## Task statement
Copy each line of the entries that contains the word "isDragged".
........
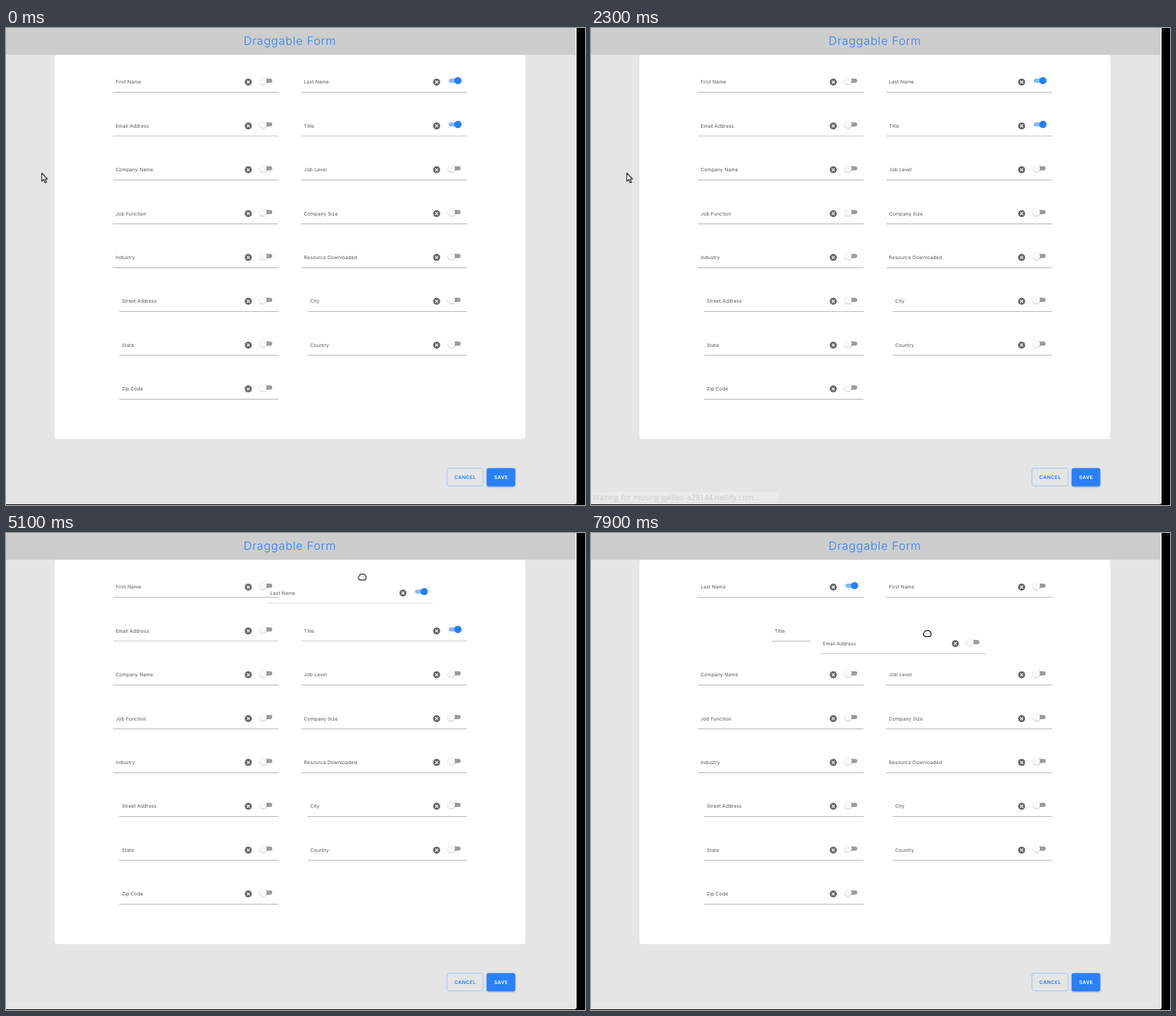
Animation, 825 px wide and 679 px high, one loop 8000 ms. Source, as an HTML page:

```html
<!DOCTYPE html>
<html lang="en">
<head>
<meta charset="utf-8">
<title>Draggable Form</title>
<style>
html, body { margin: 0; width: 100%; height: 100%; overflow: hidden; background: #000; }
svg { display: block; width: 825px; height: 679px; }
text { font-family: Inter, Roboto, sans-serif; text-rendering: geometricPrecision; }
.heading { font-size: 16.4px; font-weight: 300; letter-spacing: .7px; fill: #2a80f6; }
.label { font-size: 6.9px; letter-spacing: .1px; fill: #555; }
.line { stroke: #949494; stroke-width: .75; }
.btn { font-size: 7px; font-weight: 600; letter-spacing: .36px; text-anchor: middle; }
.status { font-family: "Open Sans", "Noto Sans", sans-serif; font-size: 10.8px; fill: #777; }

.anim, .anim .line { animation-duration: 8s; animation-timing-function: step-end; animation-iteration-count: infinite; }

/* page reload */
#app { animation-name: app; }
#fields { animation-name: fields; }
#card { animation-name: card; }
#buttons { animation-name: buttons; }
#status { animation-name: status; }
@keyframes app { 0%, 21.25% { opacity: 1 } 20% { opacity: 0 } }
@keyframes fields { 0%, 26.25% { opacity: 1 } 20% { opacity: 0 } }
@keyframes card { 0%, 26.25% { height: 547px } 20% { height: 32px } }
@keyframes buttons { 0%, 26.25% { transform: none } 20% { transform: translateY(-515px) } }
@keyframes status {
  0%, 30% { opacity: 0 }
  16.25% { opacity: 1 }
  26.25% { opacity: .75 }
  27.5% { opacity: .5 }
  28.75% { opacity: .25 }
}

/* fields */
#first-name { animation-name: first; }
#last-name { animation-name: last; }
#email-address { animation-name: email; }
#title { animation-name: title; }
#squeezed { animation-name: squeezed; }
#last-name .line { animation-name: last-line; }
#email-address .line { animation-name: email-line; }
#city .line { animation-name: city-line; }
@keyframes first { 0% { transform: none } 67.5%, 100% { transform: translateX(268.4px) } }
@keyframes last {
  0% { transform: none }
  63.75% { transform: translate(-48px, 8.5px) }
  67.5% { transform: translate(-145px, 6px) }
  70% { transform: translate(-264px, 3px) }
  73.75% { transform: translate(-278.4px, -2px) }
  76.25% { transform: translate(-272px, -1px) }
  78.75%, 100% { transform: translate(-268.4px, 0) }
}
@keyframes email {
  0% { transform: none }
  95% { transform: translate(10px, 1px) }
  96.25% { transform: translate(50px, 2px) }
  98.75%, 100% { transform: translate(174px, 18px) }
}
@keyframes title { 0% { opacity: 1 } 98.75%, 100% { opacity: 0 } }
@keyframes squeezed { 0% { opacity: 0 } 98.75%, 100% { opacity: 1 } }
@keyframes last-line {
  0%, 78.75% { stroke: #949494; stroke-width: .75 }
  52.5% { stroke: #333; stroke-width: 1.5 }
  63.75% { stroke: #c0c0c0; stroke-width: .75 }
}
@keyframes email-line {
  0%, 86.25%, 95% { stroke: #949494; stroke-width: .75 }
  83.75%, 90% { stroke: #333; stroke-width: 1.5 }
}
@keyframes city-line {
  0%, 50% { stroke: #949494; stroke-width: .75 }
  45% { stroke: #333; stroke-width: 1.5 }
}

/* pointer */
#pointer { animation-name: pointer; }
#arrow { animation-name: arrow; }
#beam { animation-name: beam; }
#open { animation-name: open; }
#closed { animation-name: closed; }
@keyframes pointer {
  0% { transform: translate(50.5px, 206px) }
  40% { transform: translate(90px, 216px) }
  41.25% { transform: translate(180px, 250px) }
  42.5% { transform: translate(300px, 305px) }
  43.75% { transform: translate(420px, 355px) }
  45% { transform: translate(500px, 380px) }
  46.25% { transform: translate(430px, 240px) }
  47.5% { transform: translate(279px, 57px) }
  50% { transform: translate(402.5px, 74.5px) }
  52.5% { transform: translate(490px, 56px) }
  53.75% { transform: translate(553px, 53px) }
  56.25% { transform: translate(555.5px, 54px) }
  63.75% { transform: translate(507.5px, 62.5px) }
  67.5% { transform: translate(410.5px, 60px) }
  70% { transform: translate(291.5px, 57px) }
  73.75% { transform: translate(277px, 52px) }
  76.25% { transform: translate(283px, 54px) }
  78.75% { transform: translate(290px, 78px) }
  81.25% { transform: translate(298px, 156px) }
  83.75% { transform: translate(350px, 166px) }
  85% { transform: translate(450px, 167px) }
  86.25% { transform: translate(557px, 160px) }
  87.5% { transform: translate(365px, 139px) }
  90% { transform: translate(312px, 128px) }
  92.5% { transform: translate(305px, 125px) }
  95% { transform: translate(315px, 126px) }
  96.25% { transform: translate(355px, 127px) }
  98.75%, 100% { transform: translate(479px, 143px) }
}
@keyframes arrow { 0%, 81.25% { opacity: 1 } 50%, 90%, 100% { opacity: 0 } }
@keyframes beam { 0%, 52.5%, 100% { opacity: 0 } 50% { opacity: 1 } }
@keyframes open { 0%, 57.5%, 81.25%, 92.5%, 100% { opacity: 0 } 52.5%, 78.75%, 90% { opacity: 1 } }
@keyframes closed { 0%, 78.75% { opacity: 0 } 57.5%, 92.5%, 100% { opacity: 1 } }
</style>
</head>
<body>
<svg viewBox="0 0 825 679" xmlns="http://www.w3.org/2000/svg">
  <defs>
    <filter id="soft" x="-50%" y="-50%" width="200%" height="200%">
      <feDropShadow dx="0" dy=".8" stdDeviation=".8" flood-opacity=".3"/>
    </filter>
    <g id="remove">
      <circle r="5" fill="#666"/>
      <path d="M-2 -2L2 2M2 -2L-2 2" stroke="#fff" stroke-width="1.1"/>
    </g>
    <g id="off">
      <rect x="-8.5" y="-3" width="17" height="6" rx="3" fill="#9b9b9b"/>
      <circle cx="-4.5" r="5" fill="#fafafa" filter="url(#soft)"/>
    </g>
    <g id="on">
      <rect x="-8.5" y="-3" width="17" height="6" rx="3" fill="#8abafa"/>
      <circle cx="4.6" r="5.2" fill="#2680f9"/>
    </g>
  </defs>

  <path d="M0 0H813V675Q813 678 810 678H0Z" fill="#e5e5e5"/>

  <g id="app" class="anim">
    <rect width="811" height="38" fill="#cdcdcd"/>
    <text class="heading" x="338.5" y="24.3">Draggable Form</text>
    <rect id="card" class="anim" x="69" y="38.3" width="671" height="547" rx="4" fill="#fff"/>
    <g id="fields" class="anim"></g>
    <g id="buttons" class="anim">
      <rect x="628.2" y="626.6" width="51.6" height="25.2" rx="3" fill="none" stroke="#92bdf2" stroke-width=".8"/>
      <text class="btn" x="654.3" y="641.5" fill="#2a80f6">CANCEL</text>
      <rect x="684.8" y="626.4" width="40.8" height="26" rx="3" fill="#2a80fa" filter="url(#soft)"/>
      <text class="btn" x="705.4" y="641.5" fill="#fff">SAVE</text>
    </g>
  </g>

  <g id="status" class="anim">
    <path d="M0 660H264.5Q267.5 660 267.5 663V676H0Z" fill="#fff" stroke="#d2d2d2" stroke-width=".8"/>
    <text class="status" x="2" y="671.8">Waiting for musing-galileo-a29144.netlify.com…</text>
  </g>

  <g id="pointer" class="anim" fill="#fff" stroke="#111" stroke-linejoin="round">
    <path id="arrow" class="anim" d="M.5 .5V12.2L3.2 9.7L5.2 14.3L7.2 13.4L5.2 9H8.6Z" stroke-width="1.1"/>
    <g id="beam" class="anim" fill="none">
      <path d="M-3 -6H3M-3 6H3M0 -6V6" stroke-width="2.8"/>
      <path d="M0 -5V5" stroke="#fff" stroke-width=".8"/>
    </g>
    <path id="open" class="anim" d="M-4 7L-7 1Q-6 -1 -4 1V-5Q-3 -6.5 -2 -5V-6.5Q-.5 -8 .5 -6.5V-6Q2 -7 3 -5V-4Q5 -5 5.5 -3V3L4 7Z" stroke-width="1.1"/>
    <g id="closed" class="anim">
      <path d="M-3.5 4.3Q-5.6 2.8 -5.6 .8Q-5.6 -.9 -3.9 -1Q-4 -3.6 -2 -3.6Q-.8 -4.7 .5 -3.9Q1.8 -4.5 2.8 -3.4Q4.4 -3.5 4.6 -1.6Q5.7 -1 5.6 .8Q5.4 3 4.4 4.3Z" stroke-width="1.2"/>
      <path d="M-2 -.2v.8M.5 -.2v.8M2.8 -.2v.8" stroke-width=".7"/>
    </g>
  </g>
</svg>
<script>
const labels = [
  "First Name", "Last Name", "Email Address", "Title", "Company Name", "Job Level",
  "Job Function", "Company Size", "Industry", "Resource Downloaded",
  "Street Address", "City", "State", "Country", "Zip Code"
];
const enabled = ["Last Name", "Title"];
const dragged = ["Last Name", "Email Address"];

function field(label, i) {
  const row = i >> 1;
  const x = 152.4 + (i % 2) * 268.4;
  const y = 92 + row * 62.4;
  const indent = row > 4 ? 8.8 : 0;
  const id = label.toLowerCase().replace(" ", "-");
  const state = enabled.includes(label) ? "on" : "off";
  return `<g transform="translate(${x} ${y})"><g id="${id}" class="anim">
    <text class="label" x="${3.8 + indent}" y="-12.6">${label}</text>
    <use href="#remove" x="192.8" y="-15"/>
    <use href="#${state}" x="218.5" y="-17.1"/>
    <path class="line" d="M${indent} -.4H236"/>
  </g></g>`;
}

const items = labels.map(field);
const isDragged = (_, i) => dragged.includes(labels[i]);
const squeezed = `<g id="squeezed" class="anim">
  <text class="label" x="261.7" y="141.8">Title</text>
  <path class="line" d="M258 154H313"/>
</g>`;

document.getElementById("fields").innerHTML =
  items.filter((s, i) => !isDragged(s, i)).join("") + squeezed + items.filter(isDragged).join("");
</script>
</body>
</html>
```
........
## Answer for the task
const isDragged = (_, i) => dragged.includes(labels[i]);
  items.filter((s, i) => !isDragged(s, i)).join("") + squeezed + items.filter(isDragged).join("");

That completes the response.